As part of the agreement reached to avoid a default last year, both military and non-military spending is set to face large cuts next year -- with a $500 billion cut over ten years to the defense budget -- as part of an automatic "sequester."
Today House Republicans sought to avoid these cuts to the military budget by instead cutting from other parts of the budget -- namely, programs for the neediest Americans. The $310 billion in cuts that would take place over ten decades the Republicans voted for would, as one example, cut off food stamps to 1.8 million Americans.

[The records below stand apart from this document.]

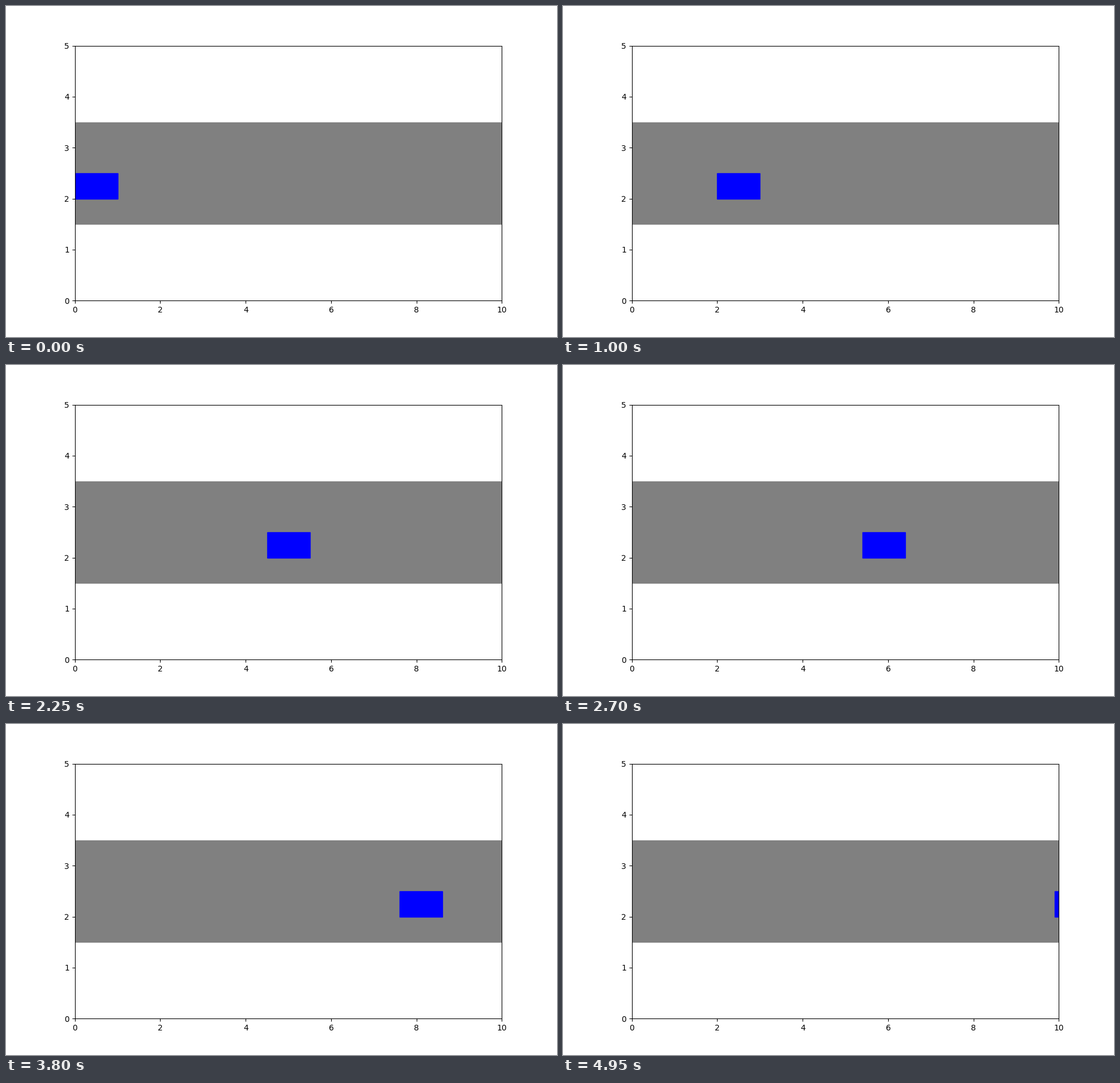
A matplotlib script for the animation above (5 s loop, 966 by 580 pixels).

```python
import matplotlib.pyplot as plt
from matplotlib.animation import FuncAnimation
from matplotlib.patches import Rectangle

WIDTH, HEIGHT, DPI = 966, 580, 100
FRAMES, INTERVAL = 100, 50
STEP = 0.1  # road units per frame

plt.rcParams["font.family"] = "DejaVu Sans"

fig, ax = plt.subplots(figsize=(WIDTH / DPI, HEIGHT / DPI), dpi=DPI)
ax.set_xlim(0, 10)
ax.set_ylim(0, 5)

road = Rectangle((0, 1.5), 10, 2, color="gray")
car = Rectangle((0, 2), 1, 0.5, color="blue")
ax.add_patch(road)
ax.add_patch(car)


def update(frame):
    car.set_x(frame * STEP)
    return (car,)


anim = FuncAnimation(fig, update, frames=FRAMES, interval=INTERVAL,
                     repeat=True, repeat_delay=0, blit=False)
plt.show()
```
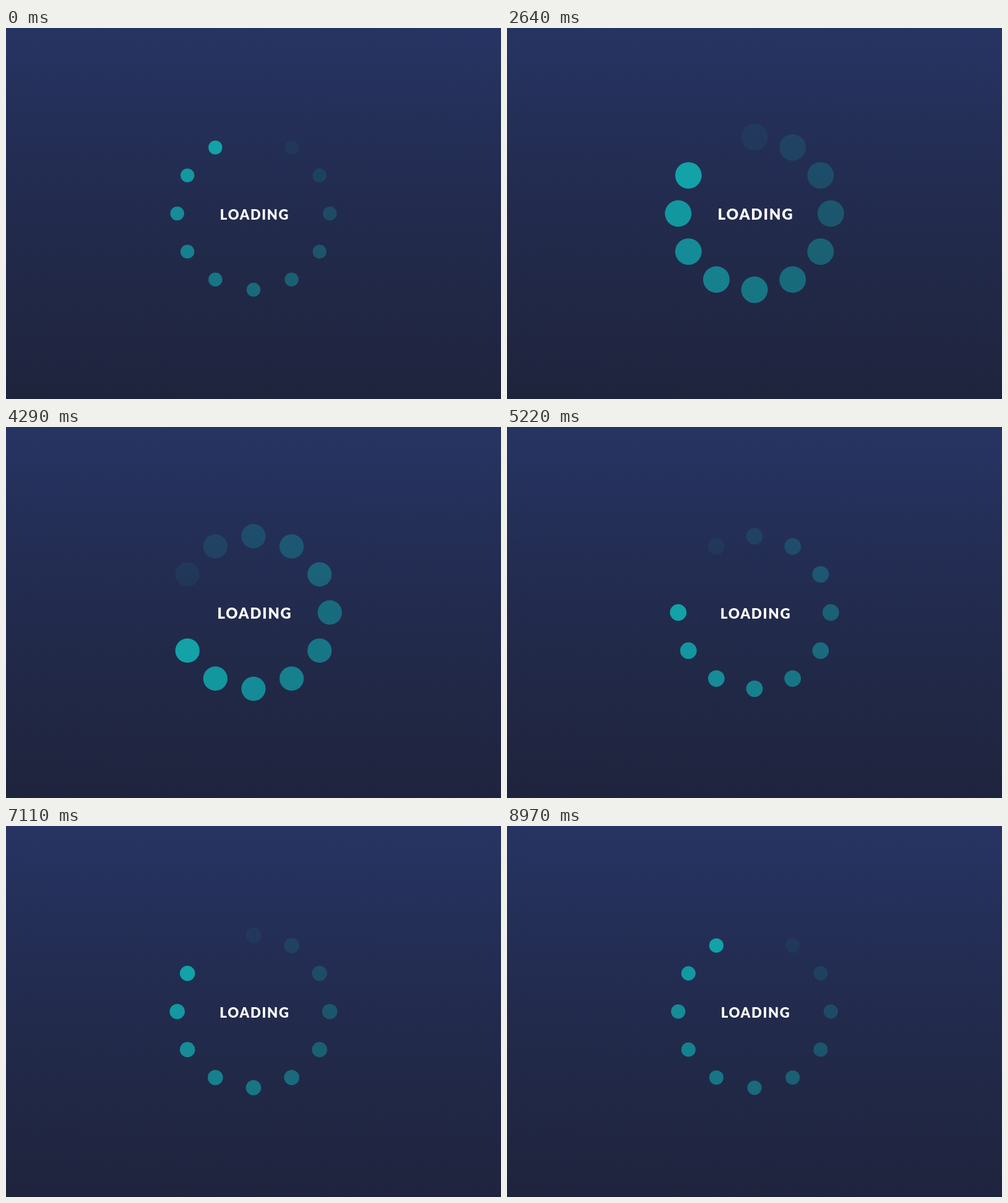
Animation, 800 px wide and 600 px high, one loop 9 s. Source, as an HTML page with a canvas:

```html
<!DOCTYPE html>
<html lang="en">
<head>
<meta charset="utf-8">
<title>Loading</title>
<style>
  html, body { margin: 0; width: 100%; height: 100%; overflow: hidden; background: #222b4d; }
  canvas { display: block; }
</style>
</head>
<body>
<canvas id="stage" width="800" height="600"></canvas>
<script>
const ctx = document.getElementById('stage').getContext('2d');
const LOOP = 9000, TICK = 30, TURN = 900;
const SLOTS = 12, RING = 123.3;

const backdrop = ctx.createLinearGradient(404, 0, 396, 600);
backdrop.addColorStop(0, '#273463');
backdrop.addColorStop(0.25, '#242f58');
backdrop.addColorStop(0.5, '#222b4d');
backdrop.addColorStop(1, '#1f243d');

function drawDots(head, radius) {
  ctx.fillStyle = '#12a2a8';
  for (let slot = 0; slot < SLOTS; slot++) {
    // Brightest at the head, fading to nothing just in front of it
    const age = (head - slot + SLOTS) % SLOTS;
    const angle = slot * 2 * Math.PI / SLOTS;
    ctx.globalAlpha = 1 - age / (SLOTS - 1);
    ctx.beginPath();
    ctx.arc(400 + RING * Math.sin(angle), 300 - RING * Math.cos(angle), radius, 0, 2 * Math.PI);
    ctx.fill();
  }
  ctx.globalAlpha = 1;
}

function drawLabel(scale) {
  ctx.save();
  ctx.translate(402, 310.4);
  ctx.scale(scale, scale);
  ctx.font = '900 22px Lato, "Open Sans", sans-serif';
  ctx.letterSpacing = '1.65px';
  ctx.textAlign = 'center';
  ctx.fillStyle = '#fff';
  ctx.fillText('LOADING', 0, 0);
  ctx.restore();
}

function draw(now) {
  const t = Math.floor(now % LOOP / TICK) * TICK;
  const swell = 1 - Math.abs(t % (2 * TURN) - TURN) / TURN;
  const head = (SLOTS - 1 + Math.round(t * SLOTS / TURN)) % SLOTS;

  ctx.fillStyle = backdrop;
  ctx.fillRect(0, 0, 800, 600);
  drawDots(head, 11.2 + 11 * swell);
  drawLabel(1 + 0.1 * swell);
}

const start = performance.now();
function frame() {
  draw(performance.now() - start);
  requestAnimationFrame(frame);
}
frame();
</script>
</body>
</html>
```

Al Sharpton, host of Politics Nation, noted that House Budget Committee chairman Paul Ryan (WI) -- the Ayn Rand devotee who is infamous for crafting a budget that would privatize Medicare -- ironically took to the floor of the House of Representatives to claim that he just wants there to be more upward mobility in the United States.
"The GOP believes in upward mobility...for the rich," joked Sharpton. Democratic Rep. Chris Van Hollen (MD) joined Politics Nation to discuss the Republicans' vote. He noted that Democrats offered an alternative deficit-cutting measure that would've, among other things, reduced farm subsidies and increased taxes on some of the richest Americans. "They didn't even let us have a vote on the alternative," protested the congressman.